“…since the anarchist believed that all government was wrong and that all men were to him in fact brothers, the difference to him was one of degree only. Looking at the PanAsians through Finney’s eyes there was nothing to hate; they were simply more misguided souls whose excesses were deplorable.”
After establishing the state of affairs, a portion of the novel is taken up with the scientific explanations of the potential weapon that was discovered and the highly imaginative way in which Heinlein’s protagonists set about exacting their revenge while regaining power. Without going into the kind of detail that would spoil the story, Heinlein uses religion as a potential vessel for American victory. I give him kudos because he did this in such a way that I felt was respectful to organized religion while at the same time being somewhat ludicrous and funny, one of those “so crazy it just might work” ideas.
Robert A. Heinlein was never one to shy away from trying to include plausible scientific/technical explanation in his works of fiction in a way that does not dumb it down for the audience but at the same time doesn’t overwhelm the story with mind-numbing jargon.
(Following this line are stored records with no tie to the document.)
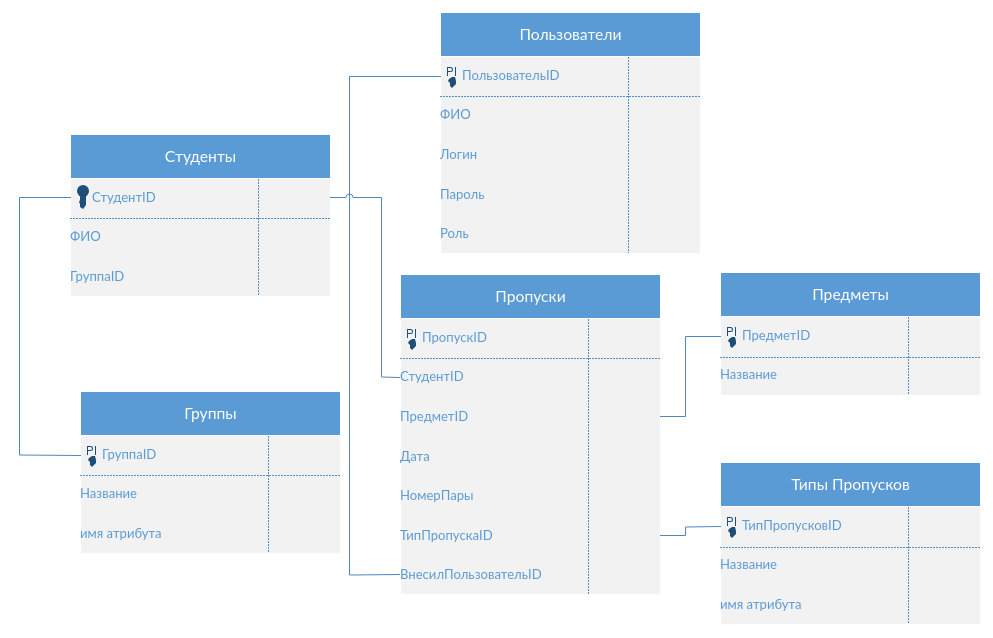
<!DOCTYPE html>
<html lang="ru">
<head>
<meta charset="utf-8">
<title>Схема базы данных</title>
<style>
:root {
  --header: #5b9bd5;
  --body: #f2f2f2;
  --label: #5b9bd5;
  --dash: #4f8fc9;
  --link: #4f87bb;
  --key: #1f4e79;
  --paper: #ffffff;
}
* { box-sizing: border-box; margin: 0; padding: 0; }
html, body { width: 993px; height: 638px; overflow: hidden; background: var(--paper); }
.diagram { position: relative; width: 993px; height: 638px; font-family: Lato, Inter, sans-serif; }
.entity { --divider: 39px; position: absolute; width: 259px; display: flex; flex-direction: column; gap: 1px; }
.entity h2 {
  flex: none; height: 43px; padding-bottom: 2px;
  display: flex; align-items: center; justify-content: center;
  background: var(--header); color: var(--paper); font-size: 15.7px; font-weight: 400;
}
.fields {
  position: relative; flex: 1; min-height: 0; list-style: none; background: var(--body);
  display: grid; grid-auto-rows: 39.6px;
}
.fields::after {
  content: ""; position: absolute; left: 187px; top: 0; bottom: 0; width: 1px;
  background: repeating-linear-gradient(to bottom, var(--dash) 0 2px, transparent 2px 3px);
}
.fields li {
  position: relative; display: flex; align-items: center; margin-left: -1px; padding-bottom: 4px;
  color: var(--label); font-size: 13.1px; line-height: 16px; white-space: nowrap;
}
.fields .primary { padding-left: 22px; }
.fields .primary::after {
  content: ""; position: absolute; left: 0; right: 0; top: var(--divider); height: 1px;
  background: repeating-linear-gradient(to right, var(--dash) 0 2px, transparent 2px 3px);
}
.key { position: absolute; left: 6px; top: 4px; width: 14px; height: 28px; fill: var(--key); }
.links { position: absolute; left: 0; top: 0; fill: none; stroke: var(--link); stroke-width: 1; }
.users { left: 441px; top: 13px; height: 240px; }
.students { left: 71px; top: 135px; height: 161px; }
.groups { left: 81px; top: 392px; height: 161px; }
.absences { left: 401px; top: 275px; height: 319px; }
.subjects { --divider: 40px; left: 721px; top: 273px; height: 122px; }
.absence-types { --divider: 40px; left: 721px; top: 463px; height: 161px; }
</style>
</head>
<body>
<svg width="0" height="0" style="position:absolute" aria-hidden="true">
  <defs>
    <symbol id="key-mark" viewBox="0 0 14 28">
      <path d="M1 6H4.500Q7 6 7 8.500T4.500 11H2V15H1ZM2 7V10H4.500Q6 10 6 8.500T4.500 7ZM9 6H10V15H9Z"/>
      <path d="M3 18L6 16H9L10 20V23L6 27L4 25V22L2 20Z"/>
    </symbol>
    <symbol id="key-whole" viewBox="0 0 14 28">
      <circle cx="7" cy="8" r="6"/>
      <path d="M4 12H10V22L7 26L4 24V21L3 19L4 17Z"/>
    </symbol>
  </defs>
</svg>
<main class="diagram">
  <svg class="links" width="993" height="638" viewBox="0 0 993 638" aria-hidden="true">
    <path d="M441 76.500H349.500V575L400 574.500"/>
    <path d="M71 197.500H19.500V455L81 455.500"/>
    <path d="M330 197.500H346A3.500 3.500 0 0 1 353 197.500H381.500V377L400 377.500"/>
    <path d="M660 416.500H685.500V336.500H721"/>
    <path d="M660 535.500H685.500V527L721 526.500"/>
  </svg>

  <section class="entity users">
    <h2>Пользователи</h2>
    <ul class="fields">
      <li class="primary"><svg class="key" aria-hidden="true"><use href="#key-mark"/></svg><span>ПользовательID</span></li>
      <li>ФИО</li>
      <li>Логин</li>
      <li>Пароль</li>
      <li>Роль</li>
    </ul>
  </section>

  <section class="entity students">
    <h2>Студенты</h2>
    <ul class="fields">
      <li class="primary"><svg class="key" aria-hidden="true"><use href="#key-whole"/></svg><span>СтудентID</span></li>
      <li>ФИО</li>
      <li>ГруппаID</li>
    </ul>
  </section>

  <section class="entity groups">
    <h2>Группы</h2>
    <ul class="fields">
      <li class="primary"><svg class="key" aria-hidden="true"><use href="#key-mark"/></svg><span>ГруппаID</span></li>
      <li>Название</li>
      <li>имя атрибута</li>
    </ul>
  </section>

  <section class="entity absences">
    <h2>Пропуски</h2>
    <ul class="fields">
      <li class="primary"><svg class="key" aria-hidden="true"><use href="#key-mark"/></svg><span>ПропускID</span></li>
      <li>СтудентID</li>
      <li>ПредметID</li>
      <li>Дата</li>
      <li>НомерПары</li>
      <li>ТипПропускаID</li>
      <li>ВнесилПользовательID</li>
    </ul>
  </section>

  <section class="entity subjects">
    <h2>Предметы</h2>
    <ul class="fields">
      <li class="primary"><svg class="key" aria-hidden="true"><use href="#key-mark"/></svg><span>ПредметID</span></li>
      <li>Название</li>
    </ul>
  </section>

  <section class="entity absence-types">
    <h2>Типы Пропусков</h2>
    <ul class="fields">
      <li class="primary"><svg class="key" aria-hidden="true"><use href="#key-mark"/></svg><span>ТипПропусковID</span></li>
      <li>Название</li>
      <li>имя атрибута</li>
    </ul>
  </section>
</main>
</body>
</html>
He does this in The Day After Tomorrow with varying degrees of success, cleverly placing the reader in the hands of a protagonist who is not a scientist and can be counted on to tell the other cast members to “get to the point” when the narrative teeters too close to losing the audience.
The Day After Tomorrow is a short, 160 page novel that spends most of its time on set up making the final confrontation a more brief part of the story. The novel succeeds in that the moment isn’t too brief. Action is interspersed within longer periods of dialogue-based explanation in a manner that maintains a good strong pacing. There is the presence of subtle moments of humor that I suspect resonate more strongly with those who are old enough to remember the world in the pre-internet days.
If you have not experienced the early works of Robert A. Heinlein (pre-late 1960′s) then you are missing out on a real treat. The Day After Tomorrow is not my favorite Heinlein novel, but even with its character flaws it is vintage Heinlein replete with his consummate skill in telling a good story. I have read quite a bit of engaging classic science fiction lately from talented, highly respected authors and when I pick up a Heinlein and start reading it there is something about it that sings. He was very good at what he did. The Day After Tomorrow is interesting in its own right but as a story that was published just months before the Japanese attacked America at Pearl Harbor, drawing this nation inexorably into World War II, it is fascinating. I cannot imagine what readers must have felt who experienced this serialized story in early 1941 and then sat stunned on December 7th of that same year. Wow!
If you can get past the “us” vs “them” racial issues of the story this is a piece of history that should be experienced.